The opening track off of Black Breath’s mind-mashing 2012 album, Feast of the Damned showed exactly how Black Breath was taking their music — harder, faster, louder. - PETER WOODBURN
Burning Love – “Hateful Comforts” from Rotten Thing to Say
The guitars are fierce, the drums unrelenting, and the vocals snarling. Burning Love put forth a perfect blend off rock and roll and hardcore with this effort. - PETER WOODBURN
Converge – “Trespasses” from All We Love We Leave Behind + ENTIRE RECORD STREAM
This song opens and closes with more noise than anything out there.

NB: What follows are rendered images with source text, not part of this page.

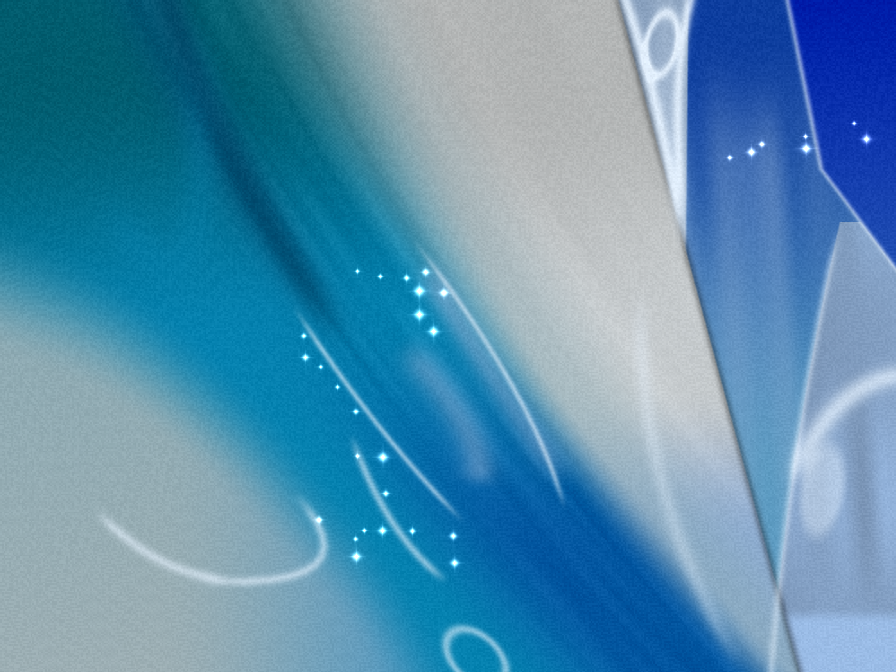
A WebGL 1 fragment shader for this texture:

```glsl
precision highp float;
// Glossy folded film: teal and blue bands sweep between pearly grey sheets.
uniform vec2 u_resolution;

const float HEIGHT = 5.76; // canvas height in drawing units, y runs down
const float GRAIN = 0.05;
const float STREAK = 0.12;
const float SOFT = 0.012;
const vec3 TEAL = vec3(0.0, 0.36, 0.43);
const vec3 CYAN = vec3(0.02, 0.51, 0.69);
const vec3 DEEP = vec3(0.02, 0.35, 0.64);
const vec3 SHADE = vec3(0.0, 0.3, 0.46);
const vec3 MIST = vec3(0.53, 0.66, 0.7);
const vec3 SKY = vec3(0.34, 0.6, 0.75);
const vec3 PEARL = vec3(0.7, 0.71, 0.71);
const vec3 BRIGHT = vec3(0.78, 0.8, 0.81);
const vec3 LILAC = vec3(0.55, 0.67, 0.82);
const vec3 NAVY = vec3(0.05, 0.24, 0.62);
const vec3 ROYAL = vec3(0.01, 0.15, 0.67);
const vec3 SHINE = vec3(0.9, 0.95, 1.0);

float hash(vec2 p) {
  return fract(sin(dot(p, vec2(127.1, 311.7))) * 43758.5);
}

float noise(vec2 p) {
  vec2 i = floor(p), f = smoothstep(0.0, 1.0, p - i), e = vec2(0, 1);
  return mix(mix(hash(i), hash(i + e.yx), f.x),
             mix(hash(i + e), hash(i + e.yy), f.x), f.y);
}

float glow(float d, float width) {
  return exp(-d * d / (width * width));
}

// Soft line along a quadratic curve, fading at both ends
float stroke(vec2 q, vec2 a, vec2 b, vec2 c, float width) {
  float best = 99.0, along = 0.0;
  vec2 from = a;
  for (int i = 1; i <= 12; i++) {
    float t = float(i) / 12.0;
    vec2 to = mix(mix(a, b, t), mix(b, c, t), t), s = to - from;
    float h = clamp(dot(q - from, s) / dot(s, s), 0.0, 1.0);
    float d = length(q - from - s * h);
    if (d < best) { best = d; along = t + (h - 1.0) / 12.0; }
    from = to;
  }
  return glow(best, width) * smoothstep(0.0, 0.6, 4.0 * along * (1.0 - along));
}

// Radius in a tilted ellipse, one on its rim
float oval(vec2 q, vec2 size, float tilt) {
  float c = cos(tilt), s = sin(tilt);
  return length(vec2(c * q.x + s * q.y, c * q.y - s * q.x) / size);
}

// Four-pointed glints scattered around a line
float glints(vec2 q, vec2 a, vec2 b, float spread) {
  float sum = 0.0;
  for (int i = 0; i < 8; i++) {
    vec2 k = a + float(i);
    vec2 jitter = vec2(hash(k), hash(k.yx)) - 0.5;
    float size = mix(0.014, 0.036, pow(hash(k + b), 2.0));
    vec2 d = abs(q - mix(a, b, float(i) / 7.0) - spread * jitter) / size;
    sum += exp(-dot(d, d)) + exp(-d.x - 4.0 * d.y) + exp(-d.y - 4.0 * d.x);
  }
  return sum;
}

void main() {
  vec2 q = gl_FragCoord.xy / u_resolution.y * HEIGHT;
  q.y = HEIGHT - q.y;
  float x = q.x, y = q.y;

  // Diagonal blue band, streaked along its length
  float u = x - (2.45 + 0.47 * y + 0.04 * y * y);
  float streak = mix(noise(vec2(u * 5.0, y * 0.5)), noise(vec2(u * 15.0, y)), 0.4) - 0.5;
  vec3 col = mix(TEAL, CYAN, smoothstep(0.6, 3.2, y + 0.12 * x));
  col = mix(col, DEEP, smoothstep(2.6, 4.8, y) * smoothstep(-2.3, -0.9, u));
  col = mix(col, SHADE, 0.5 * glow(u + 1.25, 0.28) * smoothstep(3.6, 1.0, y));
  col += STREAK * streak * smoothstep(-2.0, -1.0, u);

  // Teal folds
  col = mix(col, CYAN, 0.3 * stroke(q, vec2(1.65, 0), vec2(2, 3.5), vec2(0.8, 1.6), 0.17));
  col = mix(col, SHADE * 0.85, 0.6 * stroke(q, vec2(1.3, -0.6), vec2(1.6, 1), vec2(3, 3), 0.13));

  // Misty sheet at lower left
  float mist = y - (2.3 + 0.4 * x + 0.14 * x * x) + 0.1 * noise(q);
  vec3 mistCol = mix(mix(MIST, PEARL, 0.12 * y - 0.2), SKY, smoothstep(1.3, 3.8, x));
  col = mix(col, mistCol, smoothstep(-0.45, 0.75, mist) * smoothstep(4.7, 3.0, x));

  // Pearly sheet right of the band
  vec3 pearl = mix(PEARL, BRIGHT, smoothstep(0.8, 3.0, y));
  pearl = mix(pearl, LILAC, smoothstep(3.3, 4.7, y)) + 0.04 * streak;
  pearl = mix(pearl, MIST, 0.5 * smoothstep(1.3, 0.3, u));
  float blend = mix(0.65, 0.25, smoothstep(0.0, 3.8, y));
  col = mix(col, pearl, smoothstep(-blend, blend * 1.3, u));

  // Pale reflections, creases and the curled highlight
  float pale = stroke(q, vec2(3.4, 2.9), vec2(4.2, 3.7), vec2(4.1, 4.2), 0.14);
  pale += stroke(q, vec2(3.6, 2.2), vec2(4.1, 3.1), vec2(4.9, 4.2), 0.12);
  col = mix(col, LILAC, 0.5 * min(pale, 1.0));
  float shine = stroke(q, vec2(3.5, 2), vec2(4.6, 3.4), vec2(4.85, 4.4), 0.025);
  shine += stroke(q, vec2(2.5, 2.6), vec2(3.2, 3.7), vec2(4, 4.5), 0.025);
  shine += stroke(q, vec2(3, 3.7), vec2(3.3, 4.6), vec2(3.85, 5), 0.035);
  shine += 0.6 * stroke(q, vec2(5.5, 2.4), vec2(5.4, 4.2), vec2(6.4, 5.8), 0.07);
  shine += stroke(q, vec2(0.8, 4.35), vec2(1.35, 4.95), vec2(2, 4.97), 0.045);
  shine += stroke(q, vec2(1.6, 4.97), vec2(3.35, 5.1), vec2(2.5, 4.2), 0.04);
  shine += glow(oval(q - vec2(4.08, 5.64), vec2(0.3, 0.19), 0.75) - 1.0, 0.16);
  col = mix(col, SHINE, min(shine * 0.55, 0.9));

  // Blue film with a raised left edge, lilac panel and royal corner
  float film = x - (5.3 + 0.27 * y), drop = y - 1.9;
  float corner = x - (6.75 + 0.2 * y + 0.55 * max(y - 1.45, 0.0));
  float panel = x - (7.2 - 0.23 * drop + 0.02 * drop * drop);
  float sheen = noise(vec2(film * 5.0 + y, y * 0.7));
  vec3 sheet = mix(NAVY, SKY, smoothstep(0.3, 4.2, y));
  sheet = mix(sheet, LILAC, 0.5 * sheen * smoothstep(0.2, 1.5, y));
  sheet = mix(sheet, mix(LILAC * 0.85, SHINE, sheen * 0.7), smoothstep(-SOFT, SOFT, 0.6 - 0.28 * y - film));
  sheet = mix(sheet, LILAC * (0.85 + 0.2 * sheen), smoothstep(-SOFT, SOFT, panel) * step(0.0, drop));
  sheet = mix(sheet, mix(ROYAL, SKY, 0.2 * y - 0.1), smoothstep(-SOFT, SOFT, corner));
  sheet = mix(sheet, LILAC * 1.1, smoothstep(5.2, 5.35, y));
  col = mix(col, sheet, smoothstep(-SOFT, SOFT, film));
  col *= 1.0 - 0.3 * glow(film, 0.035);

  // Gloss on the film
  float gloss = 0.6 * glow(corner, 0.025) + 0.5 * glow(panel, 0.035) * smoothstep(0.0, 0.4, drop);
  gloss += stroke(q, vec2(5.25, -0.3), vec2(5.65, 0.7), vec2(5.87, 2.2), 0.05);
  gloss += stroke(q, vec2(6, -0.3), vec2(5.7, 0.6), vec2(5.87, 1.9), 0.045);
  gloss += glow(oval(q - vec2(5.67, 0.38), vec2(0.13, 0.27), 0.2) - 1.0, 0.2);
  gloss += 0.8 * stroke(q, vec2(7.9, 3.2), vec2(7.1, 3.2), vec2(6.78, 4.2), 0.09);
  gloss += 0.5 * smoothstep(1.2, 0.7, oval(q - vec2(7.05, 4.2), vec2(0.19, 0.42), 0.15));
  col = mix(col, SHINE, min(gloss * 0.85, 0.95));

  // Glints and fine grain
  float spark = glints(q, vec2(3.3, 2.3), vec2(3.75, 2.7), 0.5);
  spark += glints(q, vec2(2.65, 2.8), vec2(3.3, 4.2), 0.25);
  spark += glints(q, vec2(2.7, 4.6), vec2(4, 4.7), 0.35);
  spark += glints(q, vec2(6.2, 1.4), vec2(7.6, 1), 0.3);
  col += spark * 0.7 + GRAIN * (hash(floor(q * 65.0)) - 0.5);
  gl_FragColor = vec4(clamp(col, 0.0, 1.0), 1.0);
}
```
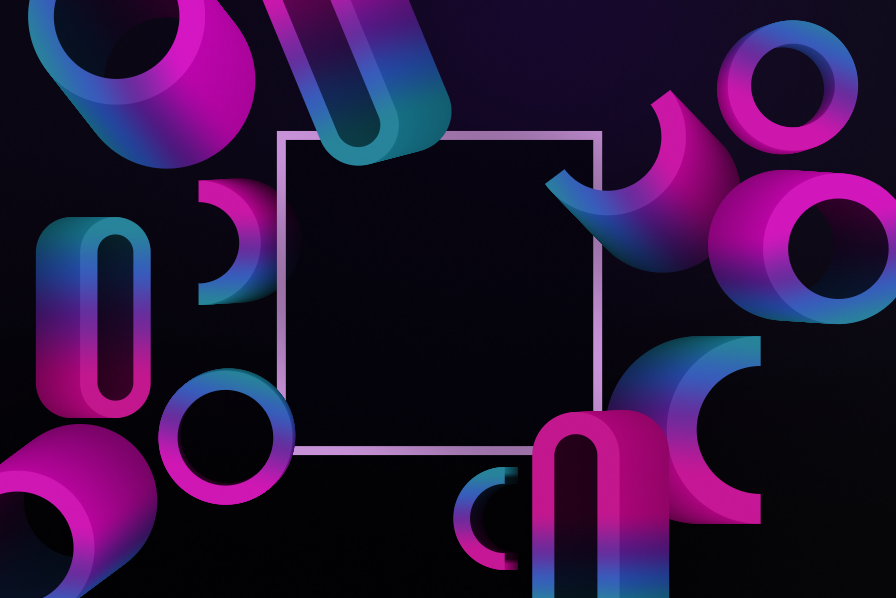
A Shadertoy shader for this background:

```glsl
// Neon-lit tubes, slots and half pipes float around a thin square frame.
// Each solid is a 2D ring profile swept along a short vector, painted as
// slices from back to front, with a pink-violet-blue-teal gradient across it.

const int SLICES = 32;
const float FACE_GAIN = 1.02;
const float FACE_LIFT = 0.07;
const float WALL_GAIN = 0.92;
const float GRAIN = 0.004;

const vec3 FUCHSIA = vec3(0.80, 0.02, 0.73);
const vec3 CRIMSON = vec3(0.70, 0.02, 0.42);
const vec3 VIOLET = vec3(0.35, 0.11, 0.57);
const vec3 BLUE = vec3(0.15, 0.31, 0.70);
const vec3 TEAL = vec3(0.09, 0.47, 0.56);
const vec3 NIGHT = vec3(0.038, 0.024, 0.075);
const vec3 TOP_GLOW = vec3(0.050, 0.005, 0.100);
const vec3 PANE = vec3(0.010, 0.007, 0.030);
const vec3 LILAC = vec3(0.74, 0.54, 0.80);

const vec2 FRAME_CENTER = vec2(0.735, 0.510);
const vec2 FRAME_HALF = vec2(0.272, 0.271);
const float FRAME_WIDTH = 0.015;
const vec2 NONE = vec2(0.0);

struct Tube {
    vec2 center;   // middle of the front face
    vec2 sweep;    // offset from front face to back face
    vec2 stretch;  // half spine of a slot, NONE for a ring
    vec2 cut;      // side kept of a half ring, NONE for a whole one
    vec2 tint;     // direction from pink to teal
    float radius;
    float hole;
    float warm;    // 0 fuchsia, 1 crimson
    float fade;    // darkening toward the back
    float bias;    // shift of the gradient toward teal
    float inner;   // brightness of the inner wall
};

float hash(vec2 p) {
    return fract(sin(dot(p, vec2(12.9898, 78.233))) * 43758.5453);
}

float coverage(float d) {
    return clamp(0.5 - d * iResolution.y, 0.0, 1.0);
}

float segmentDistance(vec2 p, vec2 a, vec2 b) {
    vec2 ab = b - a;
    float h = clamp(dot(p - a, ab) / max(dot(ab, ab), 1e-6), 0.0, 1.0);
    return length(p - a - ab * h);
}

float boxDistance(vec2 p, vec2 halfSize) {
    vec2 d = abs(p) - halfSize;
    return length(max(d, 0.0)) + min(max(d.x, d.y), 0.0);
}

vec3 neon(float t, float warm) {
    vec3 c = mix(FUCHSIA, CRIMSON, warm);
    c = mix(c, VIOLET, smoothstep(0.18, 0.56, t));
    c = mix(c, BLUE, smoothstep(0.48, 0.76, t));
    return mix(c, TEAL, smoothstep(0.70, 0.96, t));
}

void drawTube(inout vec3 col, vec2 p, Tube s) {
    // Skip pixels far from the swept body
    float extent = s.radius + length(s.stretch);
    if (segmentDistance(p, s.center, s.center + s.sweep) > extent + 0.01) return;

    float middle = 0.5 * (s.radius + s.hole);
    float halfWall = 0.5 * (s.radius - s.hole);
    for (int i = 0; i <= SLICES; i++) {
        float depth = 1.0 - float(i) / float(SLICES);
        vec2 q = p - s.center - s.sweep * depth;
        float r = segmentDistance(q, -s.stretch, s.stretch);
        float d = abs(r - middle) - halfWall;
        if (dot(s.cut, s.cut) > 0.0) d = max(d, -dot(q, s.cut));

        // Pale front face, lit outer wall, dark inner wall
        float outer = smoothstep(-0.4, 0.4, (r - middle) / halfWall);
        float wall = mix(s.inner, WALL_GAIN, outer) * (1.0 - s.fade * depth);
        vec3 ink = neon(0.5 + s.bias + 0.5 * dot(q, s.tint) / extent, s.warm);
        ink = i == SLICES ? ink * FACE_GAIN + FACE_LIFT * (1.0 - ink) : ink * wall;
        col = mix(col, ink, coverage(d));
    }
}

void mainImage(out vec4 fragColor, in vec2 fragCoord) {
    vec2 p = fragCoord / iResolution.y;

    // Dark backdrop with a violet glow at the top
    vec3 col = NIGHT * mix(0.15, 1.0, smoothstep(0.05, 0.85, p.y));
    vec2 g = p - vec2(0.92, 1.03);
    col += TOP_GLOW * exp(-6.0 * dot(g, g));
    col += vec3(0.018, 0.018, 0.022) * smoothstep(0.9, 1.5, p.x);

    // Half ring behind the frame, then pane and frame
    drawTube(col, p, Tube(vec2(0.332, 0.594), vec2(0.068, 0.004), NONE, vec2(1, 0), vec2(0, -1), 0.104, 0.068, 0.4, 0.75, -0.04, 0.2));
    float box = boxDistance(p - FRAME_CENTER, FRAME_HALF);
    col = mix(col, PANE + col * 0.3, coverage(box));
    vec3 bar = LILAC * (0.94 + 0.12 * sin(p.x * 9.0 + p.y * 13.0));
    col = mix(col, bar, coverage(abs(box + 0.5 * FRAME_WIDTH) - 0.5 * FRAME_WIDTH));

    // Right side: ring, half pipe, tube, half ring
    drawTube(col, p, Tube(vec2(1.326, 0.857), vec2(-0.018, -0.006), NONE, NONE, vec2(0.35, 0.8), 0.109, 0.070, 0.3, 0.3, -0.08, 0.8));
    drawTube(col, p, Tube(vec2(1.016, 0.771), vec2(0.092, -0.096), NONE, vec2(0.6, -0.8), vec2(-0.8, -0.5), 0.131, 0.090, 0.4, 0.6, -0.06, 0.2));
    drawTube(col, p, Tube(vec2(1.402, 0.584), vec2(-0.092, 0.006), NONE, NONE, vec2(0.25, -1), 0.126, 0.084, 0.1, 0.25, -0.09, 0.25));
    drawTube(col, p, Tube(vec2(1.272, 0.281), vec2(-0.103, 0), NONE, vec2(-1, 0), vec2(0.1, 1), 0.157, 0.107, 0.6, 0.45, -0.03, 0.2));

    // Bottom: small half ring and slot
    drawTube(col, p, Tube(vec2(0.844, 0.133), vec2(0.022, 0), NONE, vec2(-1, 0), vec2(0, 1), 0.086, 0.058, 0.6, 0.6, 0.0, 0.2));
    drawTube(col, p, Tube(vec2(0.963, 0.080), vec2(0.083, 0.003), vec2(0, 0.158), NONE, vec2(0, -2.2), 0.073, 0.036, 0.7, 0.15, 0.0, 0.2));

    // Left side: slot, ring, tubes and the tilted slot on top
    drawTube(col, p, Tube(vec2(0.193, 0.469), vec2(-0.074, 0), vec2(0, 0.109), NONE, vec2(0, 1), 0.059, 0.030, 0.7, 0.3, 0.0, 0.3));
    drawTube(col, p, Tube(vec2(0.377, 0.268), vec2(0.005, 0.004), NONE, NONE, vec2(0.25, 0.9), 0.112, 0.080, 0.2, 0.3, -0.03, 0.2));
    drawTube(col, p, Tube(vec2(0.029, 0.084), vec2(0.105, 0.078), NONE, NONE, vec2(-0.1, -1), 0.129, 0.094, 0.2, 0.35, -0.12, 0.2));
    drawTube(col, p, Tube(vec2(0.195, 0.973), vec2(0.084, -0.107), NONE, NONE, vec2(-0.9, -0.4), 0.148, 0.105, 0.0, 0.1, -0.07, 0.2));
    drawTube(col, p, Tube(vec2(0.537, 0.941), vec2(0.088, 0.023), vec2(-0.062, 0.150), NONE, vec2(0.5, -1.2), 0.068, 0.037, 0.3, 0.15, -0.04, 0.5));

    col += GRAIN * (hash(floor(p * 342.0)) - 0.5);
    fragColor = vec4(clamp(col, 0.0, 1.0), 1.0);
}
```
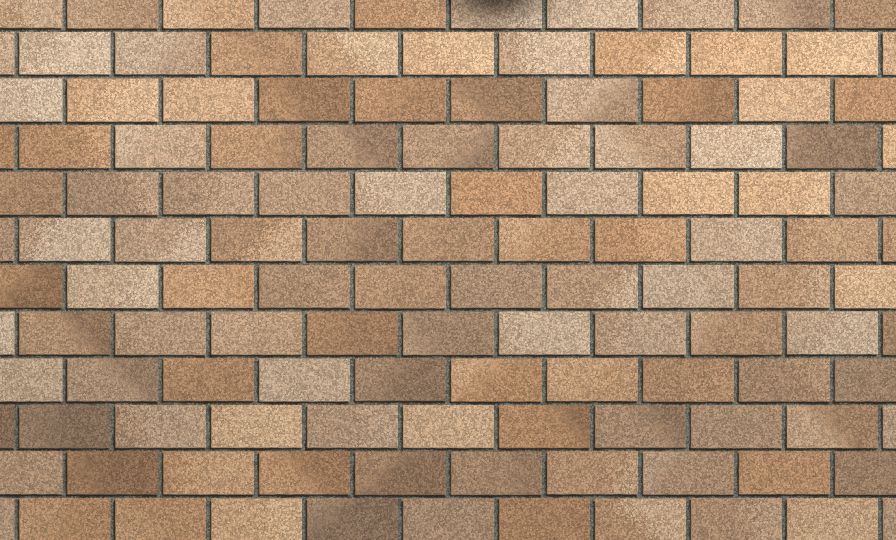
Reproduce this texture procedurally as a WebGL 2 fragment shader.

```glsl
#version 300 es
precision highp float;
// Running-bond wall of tan granular shingles with narrow grey joints.
// Each tile is a rounded box with hashed tone and a speckled two-tone blend;
// cellular noise gives the grit, offset boxes the shadows, pools of light the shading.
uniform vec2 u_resolution;
out vec4 outColor;

const vec2 TILE = vec2(0.1777, 0.0864);      // repeat size, canvas height = 1
const vec2 START = vec2(0.0270, -0.0088);    // lower left joint of the first tile
const vec2 GAP = vec2(0.0086, 0.0064);       // joint at left and below each tile
const vec3 DARK_TAN = vec3(0.55, 0.445, 0.355);
const vec3 MID_TAN = vec3(0.705, 0.575, 0.455);
const vec3 PALE_TAN = vec3(0.81, 0.71, 0.595);
const vec3 RUST_TINT = vec3(1.035, 0.985, 0.93);
const vec3 GREY_TINT = vec3(0.99, 1.005, 1.03);
const vec3 JOINT_GREY = vec3(0.45, 0.44, 0.395);
const vec3 SHADOW = vec3(0.16, 0.14, 0.115);

float hash(vec2 p) {
  vec3 q = fract(vec3(p.xyx) * 0.1031);
  q += dot(q, q.yzx + 33.33);
  return fract((q.x + q.y) * q.z);
}

// Layered sines for soft blotches and uneven edges, about -1 to 1
float ripple(vec2 p) {
  float a = sin(p.x + 1.7 * sin(p.y * 0.8));
  float b = sin(p.y * 1.9 + 1.3 * sin(p.x * 1.4));
  return 0.5 * a + 0.3 * b + 0.2 * sin(dot(p, vec2(3.7, 2.9)));
}

// Cellular grit: the nearest granule gives its own shade, darker at its rim
float grit(vec2 p) {
  vec2 cell = floor(p);
  float nearest = 9.0;
  float shade = 0.0;
  for (int y = -1; y <= 1; y++) {
    for (int x = -1; x <= 1; x++) {
      vec2 id = cell + vec2(x, y);
      vec2 seed = id + vec2(hash(id), hash(id + 71.3));
      float d = length(p - seed);
      if (d < nearest) {
        nearest = d;
        shade = hash(id + 19.7);
      }
    }
  }
  return shade - 0.5 + 0.8 * (0.42 - nearest);
}

float roundBox(vec2 p, vec2 halfSize, float radius) {
  vec2 q = abs(p) - halfSize + radius;
  return length(max(q, 0.0)) + min(max(q.x, q.y), 0.0) - radius;
}

float coverage(float d, float soft) {
  return 1.0 - smoothstep(-soft, soft, d);
}

// Tone ramp: 0 dark, 0.5 middle, 1 pale
vec3 tanRamp(float tone) {
  vec3 low = mix(DARK_TAN, MID_TAN, clamp(tone * 2.0, 0.0, 1.0));
  return mix(low, PALE_TAN, clamp(tone * 2.0 - 1.0, 0.0, 1.0));
}

// Colour of one tile; local runs from 0 to 1 over the tile
vec3 tileColor(vec2 id, vec2 local, vec2 p, float grain) {
  float tone = mix(0.28, 0.88, hash(id + 3.1));
  float other = clamp(tone + 0.85 * (hash(id + 8.6) - 0.5), 0.08, 1.0);
  float split = mix(0.15, 0.85, hash(id + 14.2));
  float slant = 1.2 * (hash(id + 27.4) - 0.5) * (local.y - 0.5);
  float edge = local.x + slant + 0.06 * ripple(p * 70.0 + id) + 0.14 * grain;
  float blend = smoothstep(split - 0.2, split + 0.2, edge);
  float mottle = 0.05 * ripple(p * 95.0 + id * 2.3);
  vec3 color = tanRamp(mix(tone, other, blend) + mottle);
  return color * mix(GREY_TINT, RUST_TINT, smoothstep(0.1, 0.9, hash(id + 41.9)));
}

float pool(vec2 p, vec2 center, vec2 radius) {
  vec2 q = (p - center) / radius;
  return exp(-dot(q, q));
}

// Light falls from the top, strongest at upper right, fading to the floor
float lighting(vec2 p) {
  float light = mix(0.92, 1.02, smoothstep(0.0, 0.9, p.y));
  light += 0.07 * pool(p, vec2(1.30, 0.86), vec2(0.42, 0.35));
  light += 0.04 * pool(p, vec2(0.55, 0.62), vec2(0.40, 0.32));
  return light - 0.05 * pool(p, vec2(0.0, 0.15), vec2(0.35, 0.40));
}

void main() {
  vec2 p = gl_FragCoord.xy / u_resolution.y;
  float soft = 0.9 / u_resolution.y;

  // Running bond: odd rows move by half a tile
  vec2 grid = (p - START) / TILE;
  float row = floor(grid.y);
  grid.x -= 0.5 * mod(row, 2.0);
  vec2 id = vec2(floor(grid.x), row) + 40.0;
  vec2 local = fract(grid);
  float grain = grit(p * 290.0);

  // Tile outline, ragged from the grit, and its broken shadow to the lower left
  vec2 halfSize = 0.5 * (TILE - GAP);
  vec2 q = local * TILE - GAP - halfSize;
  q.y += 0.0016 * (hash(id + 52.8) - 0.5);
  float ragged = 0.0004 * ripple(p * 150.0) + 0.0009 * grain;
  float tile = coverage(roundBox(q, halfSize, 0.002) + ragged, soft);
  float reach = 1.0 + 0.3 * ripple(p * 45.0 + id);
  vec2 shadowPos = q + vec2(0.0028, 0.0040) * reach;
  float shade = coverage(roundBox(shadowPos, halfSize, 0.002) + ragged, soft * 1.5);

  vec3 joint = mix(JOINT_GREY * (1.0 + 0.35 * grain), SHADOW, 0.9 * shade);
  vec3 face = tileColor(id, local, p, grain) * (1.0 + 0.27 * grain);
  vec3 color = mix(joint, face, tile) * lighting(p);

  // Dim round stain at the top edge
  color *= 1.0 - 0.6 * pool(p, vec2(0.92, 1.01), vec2(0.085, 0.045));
  outColor = vec4(clamp(color, 0.0, 1.0), 1.0);
}
```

Its spastic interior showcases the madness that is the Converge flurry trying desperately to explode out. - PETER WOODBURN
Downfall of Gaia – “In The Rivers Bleak” from Suffocating the Swarms of Cranes + ENTIRE RECORD STREAM
Downfall of Gaia released one of the best metal albums of the year, and this is probably the best song off of the album. It’s got some great post-metal, sludge metal, black metal and straight up metal moments that make the eight minutes pass by in two. - PETER WOODBURN
Pig Destroyer – “The Diplomat” from Book Burner + ENTIRE RECORD STREAM
“The Diplomat” is the first song on Book Burner over two minutes long and shows why Scott Hull is the best metal guitarist on the planet. The song is all Pig Destroyer in their never-ending quest to brutalize eardrums world-wide with absolutely punishing riffs. - PETER WOODBURN
Propagandhi – “Note to Self” from Failed States
“Note to Self” contains some nice lyrical play to open the song, but really contains the best moments of Propagandhi’s conversion from punk-rock into punk-thrash. You’d be hard-pressed to find a better final minute in any song this year. - PETER WOODBURN
Swans – “Avatar” from The Seer + ENTIRE RECORD STREAM
Michael Gira is a musical genius. The way he makes “Avatar” grow while chanting, “Your life is in my hands” makes you really feel like it is — and Gira is the last person you want to take control of your destiny. He hardly has control over his own; and that is half the fun of this ride. - PETER WOODBURN
Torche – “Walk It Off” from Harmonicraft
To listen to Torche is to try to figure out what you are listening to. Is it sludge? Is it metal? Is it rock? I say a bit of all three, and they are the best bands blurring that line right now. “Walk It Off” shows Torche at their finest, with crazy guitars and constant drums. - PETER WOODBURN